WIN Magazine - Spring 2013 - (Page 9)

FEATURE HOW DID WE UNDERWRITE BEFORE THE INTERNET? BY JEANNE RONDEAU, CPCU I OFTEN GET ASKED how we survived before the advent of the Internet, email, online guides, etc. So many times I have people tell me they miss the good old days—well I’m here to tell you—I am one who does not miss the good old days in most respects, especially when it comes to underwriting. In the “good old days,” we filed policies on open shelves—prior to filing, the file folders had to be labeled and then put in alphabetical or numerical order. You then had stacks to put back to file. Heaven help you when you needed a file. We actually had planned misfile search tasks forces. We had to go through the files and look for misfiled polices. There were files that just went missing—we then sent the troops out to the underwriting floor to search desks, behind desks, under filing cabinets, etc. Your file was never available when you need it the most—it could be in processing, claims, accounting, or lost! Incoming correspondence had to be matched up with these paper files. The incoming mail had to be sorted alphabetically/numerically, matched with the file and sent out to the person who would service the request. Imaged workflows were introduced about 10 years ago and you now had your file at your fingertips when you need it. Some thought mirco-fiche was the next generation—where are you now fiche? Now tell me an imaged workflow isn’t better than the workflow described above. This is a huge customer service improvement. We can now have real time conversations with our customers rather than searching out the file and having to call them back. We aren’t using office space for filing polices, which is saving a major expense. Workflow systems, premium processing systems and underwriting intelligence systems are now being integrated with each other and performing some initial underwriting screening. Systems have been built that allow producers to upload data for policy issuance and premium processing. Some of this does not seem remarkable today, but 20 years ago this was all still being done with typewriters and snail mail. Rating engines are an amazing improvement over rater racks. Prior to rating engines most people worked with huge catalogue type racks that contained all the state rates, rules, etc. When any of the pages were updated, you had to go through the racks and update the pages. When you rated a risk you would look up all the rating information contained in the state rate pages. You had a paper rating worksheet where you had to input the rate, increased limit factor, debit/credit, and premium basis, and then calculate the premium using a 10-key calculator. Again we were saved by technology, online rating systems are usually always up to date, you generally have to input minimal information and voila, it calculates the premium for you. So much more efficient than the old days! Online underwriting guides allow users to work with updated material and puts the updating task on the guide owner rather than the guide user. I also often get asked how we assessed risks prior to Google. We used AM Best Underwriting Manuals in paper form, we collaborated with our peers and talked to people that we knew had some experience with the type of risk we were underwriting, we asked for input from our claims adjustors. These are all still resources W I N | S p r i n g 2 0 13 | 9

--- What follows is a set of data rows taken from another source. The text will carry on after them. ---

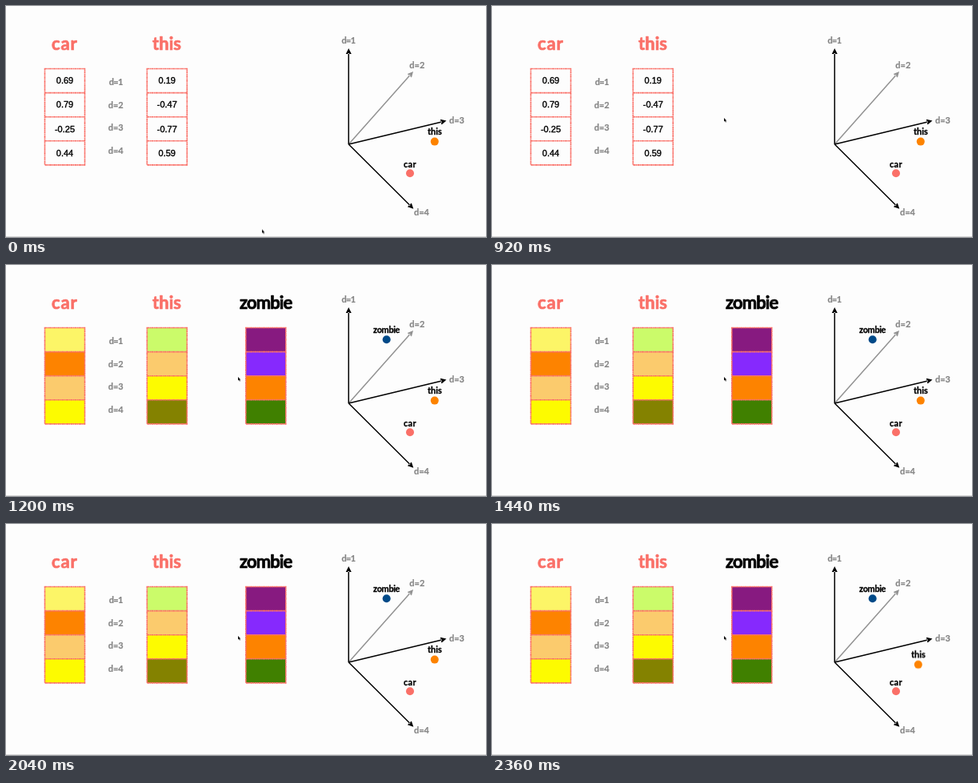
Animation, 600 px wide and 289 px high, one loop 2.4 s. Source, as an HTML page:

```html
<!DOCTYPE html>
<html lang="en">
<head>
<meta charset="utf-8">
<title>Word vectors</title>
<style>
  html, body { margin: 0; width: 100%; height: 100%; overflow: hidden; background: #fdfdfd; }
  svg { display: block; width: 100vw; height: 100vh; }
  text { text-anchor: middle; stroke-linejoin: round; }
  .word { font: 700 11px Lato, sans-serif; stroke: currentColor; stroke-width: .3px; fill: currentColor; }
  .title { font-size: 22px; stroke-width: .7px; }
  .axis { font: 700 11px Lato, sans-serif; fill: #858585; stroke: #858585; stroke-width: .2px; }
  .one { letter-spacing: -.7px; }
  .num { font: 11px "Liberation Sans", Arial, sans-serif; fill: #000; stroke: #000; stroke-width: .4px; }
  .red { color: #fa7068; }
  .grid { fill: none; stroke: #fa7068; stroke-width: 1.6; stroke-dasharray: 3 .4 1.6 .3; }

  .numbers, .colours, .pointer, .mover { animation: 2400ms infinite; }
  .numbers { animation-name: hide; animation-timing-function: step-end; }
  .colours { animation-name: show; animation-timing-function: step-end; }
  .pointer { animation-name: jump; animation-timing-function: step-end; }
  .mover { animation-name: drift; }
  @keyframes hide { 0% { opacity: 1; } 41.6667%, 100% { opacity: 0; } }
  @keyframes show { 0% { opacity: 0; } 41.6667%, 100% { opacity: 1; } }
  @keyframes jump {
    0% { transform: translate(320px, 279.5px); }
    20%, 100% { transform: translate(290px, 140px); }
  }
  @keyframes drift {
    0%, 90% { transform: none; animation-timing-function: cubic-bezier(.33, 0, .67, .33); }
    98.3333%, 100% { transform: translate(-3px, 6.3px); }
  }
</style>
</head>
<body>
<svg id="stage" viewBox="0 0 600 289" preserveAspectRatio="none"></svg>
<script>
const TOP = 78.5, ROW = 30.1, WIDTH = 50;

const text = (cls, x, y, str, spacing = 0) =>
  `<text class="${cls}" x="${x}" y="${y}"${spacing ? ` letter-spacing="${spacing}"` : ''}>${str}</text>`;

const axisLabel = (n, x, y) => text(n === 1 ? 'axis one' : 'axis', x, y, `d=${n}`);

const cells = (x, fills) => fills.map((fill, i) =>
  `<rect x="${x}" y="${TOP + i * ROW}" width="${WIDTH}" height="${ROW}" fill="${fill}"/>`).join('');

const values = (x, list) => list.map((v, i) =>
  text('num', x + WIDTH / 2, 97.3 + i * ROW, v)).join('');

const grid = x => {
  const rules = [1, 2, 3].map(i => `M${x} ${TOP + i * ROW}h${WIDTH}`).join('');
  return `<path class="grid" d="M${x} ${TOP}h${WIDTH}v${4 * ROW}h${-WIDTH}z${rules}"/>`;
};

const arrow = (x, y, color) => {
  const ox = 428.3, oy = 173, len = Math.hypot(x - ox, y - oy);
  const angle = Math.atan2(y - oy, x - ox) * 180 / Math.PI;
  return `<g transform="translate(${ox} ${oy}) rotate(${angle})" fill="${color}">
    <path d="M0 -.75H${len - 6}V.75H0zM${len} 0l-7 -3.5v7z"/></g>`;
};

const point = (name, x, y, color, tx, ty, spacing) =>
  `<circle cx="${x}" cy="${y}" r="5" fill="${color}"/>` + text('word', tx, ty, name, spacing);

const COLS = [48.5, 176.3, 299.8];

document.getElementById('stage').innerHTML = `
  <path d="M0 288.5H600" stroke="#d9d9d9"/>
  <g class="red">
    ${text('word title', 73.3, 54.7, 'car', .8)}
    ${text('word title', 201, 54.7, 'this')}
  </g>
  <g class="numbers">
    ${values(COLS[0], ['0.69', '0.79', '-0.25', '0.44'])}
    ${values(COLS[1], ['0.19', '-0.47', '-0.77', '0.59'])}
  </g>
  <g class="colours">
    ${cells(COLS[0], ['#fcf567', '#fd8300', '#fbcb6d', '#fdfb00'])}
    ${cells(COLS[1], ['#cbfb6a', '#fbcb6d', '#fdfb00', '#848200'])}
    ${cells(COLS[2], ['#871a80', '#8629fd', '#fd8300', '#408000'])}
    ${grid(COLS[2])}
    ${text('word title', 324.6, 54.7, 'zombie', -.9)}
    ${point('zombie', 475.7, 93.2, '#004a88', 475.6, 84.8, -.4)}
  </g>
  ${grid(COLS[0])}${grid(COLS[1])}
  ${[98.5, 127.7, 156.3, 184.7].map((y, i) => axisLabel(i + 1, 137.2, y)).join('')}

  ${arrow(509, 82, '#929292')}
  ${arrow(428.3, 53, '#000')}
  ${arrow(550.5, 143.5, '#000')}
  ${arrow(509.3, 253.8, '#000')}
  ${axisLabel(1, 428, 47.3)}
  ${axisLabel(2, 513.8, 77.7)}
  ${axisLabel(3, 563.4, 146.5)}
  ${axisLabel(4, 519.4, 262.2)}
  ${point('car', 505, 209.3, '#fa7068', 505, 202, .4)}
  <g class="mover">${point('this', 535.8, 169.6, '#fd8300', 536, 161.3)}</g>
  <path class="pointer" d="M0 0V4.6L1.1 3.7L2 5.6L2.9 5.2L2.1 3.4H3.4z" fill="#111"/>`;
</script>
</body>
</html>
```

Table of Contents for the Digital Edition of WIN Magazine - Spring 2013

Cover Story: Eliminating the "Fear Factor;" VoIP Communications for Disaster Recovery & Security
How Did We Underwrite Before the Internet?
Have You Ever Felt Like You're in the Software Business Instead of the Insurance Business?
The MGA Community at the Crossroads
When Sandy Became a Superstorm but not a Hurricane: The Effects on Deductibles
Howto Succeed in Program Business
Your Hidden Sales Force: 5 Steps to Developing "Super" Production Underwriters
Blessings in Disguise: Why Vintage Workers are Creating a New Economic Solution for the Wholesale Insurance Industry
In the WIN-ners Circle: An Interview with Todd Bateson
Index to Advertisers/

WIN Magazine - Spring 2013